In the above photo we see impeccable form from Robin Grey as he distracts a pesky dog intent on peeing on his guitar. Note the seemingly casual display of the wooden mirror frame as he interposes his body between the dog and its target of delicious, unsullied sculpted wood and strings. Will the dog take the bait and settle for micturating on the mirror frame, thus creating a work worthy of Duchamp, or will he shimmy past the folkster's crumpled trousers and play his own tune on the acoustic? Let's find out.
Only The Missile is a 10-track album that will appeal to lovers of Leonard Cohen, folk music, introspection, pointed lyrics and open hearts. If you're stuck in a factory, office or general urban sprawl, listening to it will feel like you're warming your feet in front of a peat fire while sipping
huge vats of Guinness the beverage of your choice. If you're stuck in open country, call the emergency services.
Hackney (East London, guv) resident Grey has filled his marvellous outing, released on modifythevan netlabel, with all sorts of familiar instruments that will enable him to play on when the electricity runs out: acoustic guitar (minus dog), banjo, ukelele, mandolin, double bass, organ and some tasteful percussion. That list will give you some idea of his sonic universe, although it doesn't hint at how the album's transparent mix warms the listener's ears while giving centre stage to the understated vocals. Nor will that list hint at how Robin Grey can be feisty as well as fluffy. For instance, The Last Time I Saw David, an unflinching tale about overcoming religious hypocrisy to reach an atheistic/agnostic state of mind, ensures that Robin will not be booking a gig in America's Bible Belt any time soon. It's refreshing to hear a heartfelt song that isn't all: "I wuv 'oo; 'oo wuv me."
Then there's the soothing lullaby of The Finchley Waltz (play it to any baby and watch them drop off), a quintessentially English response to the terrorist bombings in London on 7/7:
I daydreamed for hours in the traffic jam
As the good guys and the bad guys stopped play
There's more lyrical puckishness in Women, where the words "women" and "money" are used in place of what one imagines to be an extremely rude word. Women themselves might want to note that the entire song is a perfect encapsulation of the male mind. To digress: imagine Women remixed as a hip-hop track.
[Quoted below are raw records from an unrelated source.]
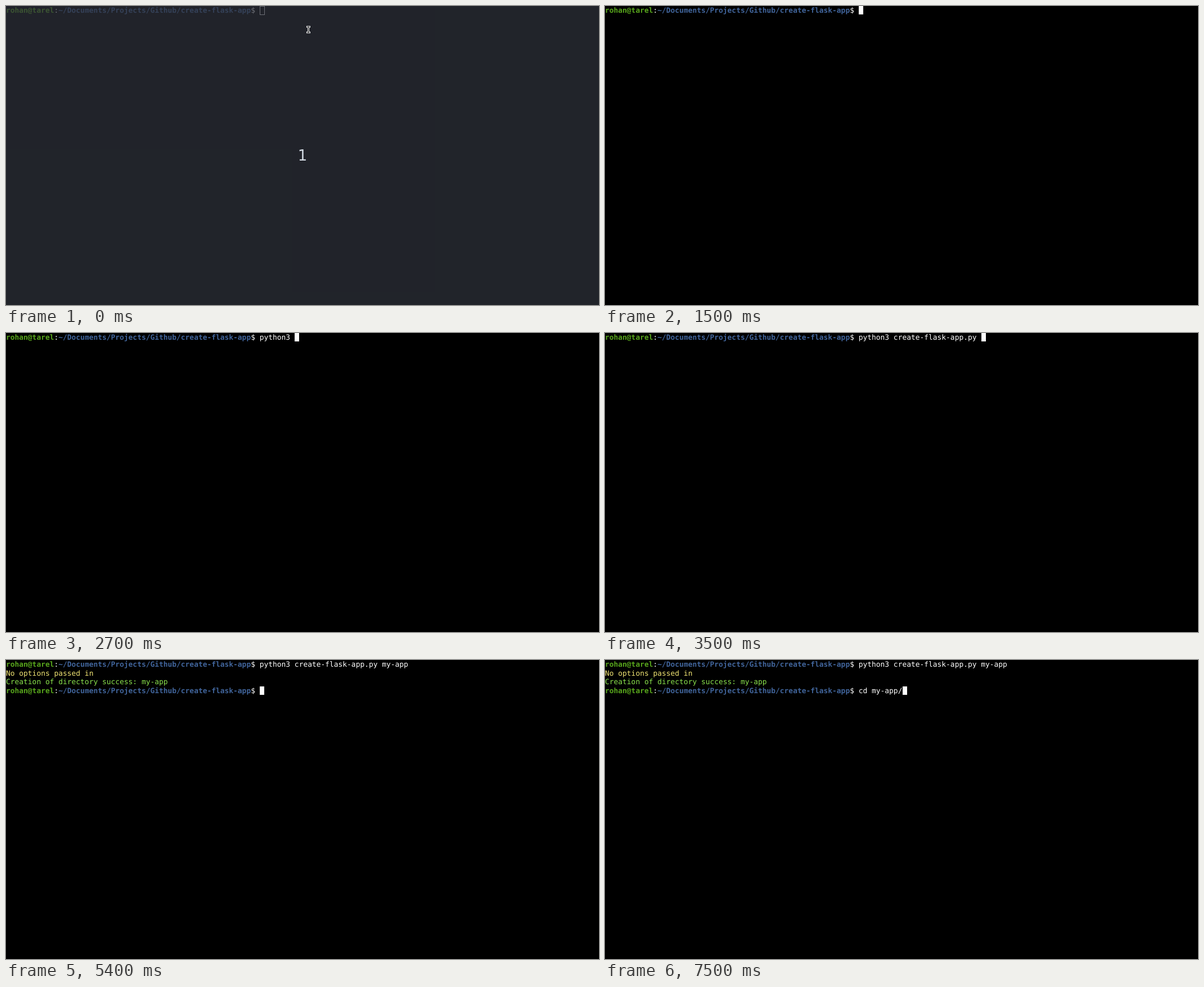
An HTML page that plays this animation: 1054x532 px, repeating every 8000 ms.

```html
<!DOCTYPE html>
<html lang="en">
<head>
<meta charset="utf-8">
<title>Terminal session</title>
<style>
  html, body { margin: 0; width: 100%; height: 100%; overflow: hidden; background: #000; }
  #stage { position: relative; width: 1054px; height: 532px; overflow: hidden; background: #000; }
  .row {
    position: absolute; left: 0; margin: 0; white-space: pre; color: #fff;
    font: 12.92px/15.66px "DejaVu Sans Mono", monospace;
    text-rendering: geometricPrecision;
  }
  .user { color: #58a61c; font-weight: bold; }
  .path { color: #41659c; font-weight: bold; }
  .note { color: #f0e473; }
  .done { color: #8ae24c; }
  #cursor { position: absolute; width: 8px; height: 15px; background: #fff; }
  #cursor.hollow {
    box-sizing: border-box; width: 9px; height: 16px;
    background: none; border: 1px solid #fff;
  }
  #count {
    position: absolute; inset: 0; background: rgba(47, 51, 60, .7); color: #d3dae3;
    font: 26px/532px "DejaVu Sans", sans-serif; text-align: center;
  }
  #mouse { position: absolute; left: 533px; top: 35px; }
</style>
</head>
<body>
<div id="stage">
  <div class="row"></div>
  <div class="row note"></div>
  <div class="row done"></div>
  <div class="row"></div>
  <div id="cursor"></div>
  <div id="count">1</div>
  <svg id="mouse" width="9" height="14">
    <path d="M1 .5H8V3.5H6V10.5H8V13.5H1V10.5H3V3.5H1Z" fill="#fff"/>
    <path d="M2 2H7M2 12H7M4.5 2V12" fill="none" stroke="#000"/>
  </svg>
</div>
<script>
  const LOOP = 8000, CELL = 7.778, LINE = 15.66, TEXT_TOP = 1, PROMPT_COLS = 58;
  const PROMPT = '<span class="user">rohan@tarel</span>:' +
    '<span class="path">~/Documents/Projects/Github/create-flask-app</span>$ ';

  // Each command: its row, its text and [time, characters typed] pairs.
  const commands = [
    { row: 0, start: 0, text: 'python3 create-flask-app.py my-app', keys: [
      [1700, 1], [1800, 2], [1900, 3], [2000, 4], [2200, 5], [2300, 6], [2500, 7],
      [2700, 8], [3000, 9], [3200, 11], [3500, 28], [4000, 29], [4300, 30],
      [4500, 31], [4600, 32], [4700, 33], [5000, 34]] },
    { row: 3, start: 5400, text: 'cd my-app/', keys: [
      [6400, 2], [6700, 3], [7000, 4], [7400, 5], [7500, 10]] }
  ];
  const FOCUS = 400, MOUSE_OFF = 1500, ENTER = 5300, OUTPUT = 5400;
  const blinks = [[1000, 1500], [5900, 6300]];

  const $ = id => document.getElementById(id);
  const rows = [...document.querySelectorAll('.row')];
  const cursor = $('cursor'), count = $('count'), mouse = $('mouse');
  rows.forEach((el, i) => el.style.top = i * LINE + TEXT_TOP + 'px');

  const show = (el, on) => el.style.visibility = on ? 'visible' : 'hidden';
  const typed = (keys, t) => keys.reduce((n, [at, len]) => t >= at ? len : n, 0);

  function place(row, col) {
    cursor.style.left = Math.round(col * CELL) + 'px';
    cursor.style.top = Math.round(row * LINE) + 'px';
  }

  function draw(t) {
    for (const { row, start, text, keys } of commands) {
      const n = typed(keys, t);
      rows[row].innerHTML = t >= start ? PROMPT + text.slice(0, n) : '';
      if (t >= start) place(row, PROMPT_COLS + n);
    }
    if (t >= ENTER && t < OUTPUT) place(1, 0);
    rows[1].textContent = t >= OUTPUT ? 'No options passed in' : '';
    rows[2].textContent = t >= OUTPUT ? 'Creation of directory success: my-app' : '';
    cursor.className = t < FOCUS ? 'hollow' : '';
    show(cursor, !blinks.some(([a, b]) => t >= a && t < b));
    show(count, t < FOCUS);
    show(mouse, t < MOUSE_OFF);
  }

  const origin = performance.now();
  function tick() {
    draw((performance.now() - origin) % LOOP);
    requestAnimationFrame(tick);
  }
  draw(0);
  requestAnimationFrame(tick);
</script>
</body>
</html>
```
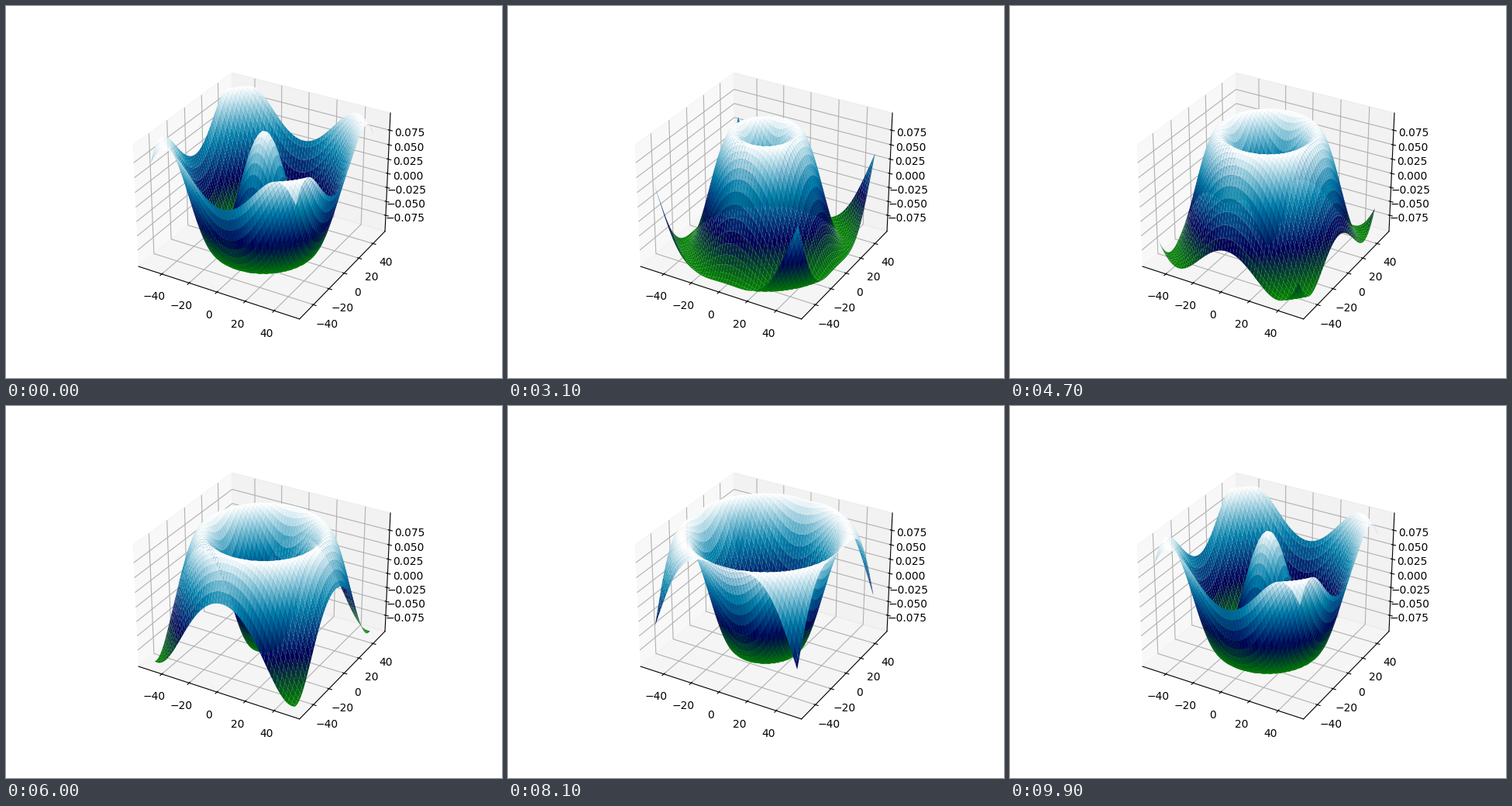
Recreate the animation shown at these times as a matplotlib script. Size 640 by 480 pixels, loop 10 s.

```python
import matplotlib.pyplot as plt
import numpy as np
from matplotlib.animation import FuncAnimation
from mpl_toolkits.mplot3d.art3d import Poly3DCollection

FRAMES = 100
EDGE = 25 / 24  # margin between the limits and the drawn box


def quads(a):
    """Corners of every grid cell, shape (cells, 4)."""
    corners = (a[:-1, :-1], a[:-1, 1:], a[1:, 1:], a[1:, :-1])
    return np.stack([c.ravel() for c in corners], axis=1)


grid = np.append(np.linspace(-50, 50, 100)[::2], 50)
X, Y = np.meshgrid(grid, grid)
R = np.hypot(X, Y)
qx, qy = quads(X), quads(Y)


def wave(phase):
    qz = quads(0.1 * np.cos(0.1 * R - phase))
    return np.stack([qx, qy, qz], axis=2), qz.mean(axis=1)


fig = plt.figure(figsize=(6.4, 4.8), dpi=100, facecolor="white")
ax = fig.add_subplot(projection="3d")
ax.set_xlim(-55 * EDGE, 55 * EDGE)
ax.set_ylim(-55 * EDGE, 55 * EDGE)
ax.set_zlim(-0.1 * EDGE, 0.1 * EDGE)
ax.set_xticks(range(-40, 41, 20))
ax.set_yticks(range(-40, 41, 20))
ax.set_zticks(np.arange(-3, 4) * 0.025)

verts, heights = wave(0)
surface = Poly3DCollection(verts, cmap="ocean")
surface.set_array(heights)
ax.add_collection3d(surface)


def update(i):
    verts, heights = wave(2 * np.pi * i / (FRAMES - 1))
    surface.set_verts(verts)
    surface.set_array(heights)
    surface.autoscale()
    return (surface,)


anim = FuncAnimation(fig, update, frames=FRAMES, interval=100,
                     repeat=True, repeat_delay=0, blit=False)
plt.show()
```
Catchy, non?
Our besuited protagonist admits that he's still finding his voice (which is mostly right on the money), and I think that's evident in Every Waking Hour, where the vocals sound a little strained.
As I've found it impossible, despite much pleading and wringing of hands, to extract a single mp3 from the album's listing on Jamendo (this blog hangs by a thread most of the time - I think the internet is witchcraft), you lot out there get the chance to use Jamendo's dinky media player. I could recommend any track, but I'll be unoriginal and suggest the opener These Days, an uptempo mandolin and banjo-laden number with a paradoxically slow but optimistic chorus that will get you singing in the bath and, if you've suffered because of the credit crunch, because you've taken a bath.*
The title track is a toe-tapper with some wailing harmonica - do harmonicas ever do anything else but wail? - and Your Man is another in a seemingly endless supply of huggable love songs. Swan Song and Five (featuring some very welcome ethnic percussion - bongos, tablas, that sort of thing) bring things to a dreamy close - they're the aural equivalent of a favourite jumper.
Goodness, what a lovely album. It never ceases to amaze me at what talent is lurking in the darker corners of the net - though in this case I must whistle innocently and hide my blushes by thanking the scrumptious Free Albums Galore for recommending Only The Missile months and months ago. (CTW's motto: "Last with the first.") I urge the lumpen but sexually attractive mass of CTW readers to visit FAG, a wonderful asset to the internet, let alone the netaudio community.
Only The Missile is available for free from Jamendo, but you can also buy the mp3s at iTunes and the CD from Robin Grey's website. Please think about sending him a little cash, or, failing that, bake him a cake. He likes cake. A lot. Finally, if I may venture a little advice to Mr Grey: tuck your shirt in, young man. This is the internet - we have standards.
Maybe it's all that cake.
Robingrey.com (for bags of downloads, lyrics, interviews, photos, etc.. Exemplary.)
*High-falutin' financial terminology. Thank goodness that banks paid stratospherically high salaries so as to "attract the talent". Just think what might have happened if greedy idiots had been in charge of the markets instead...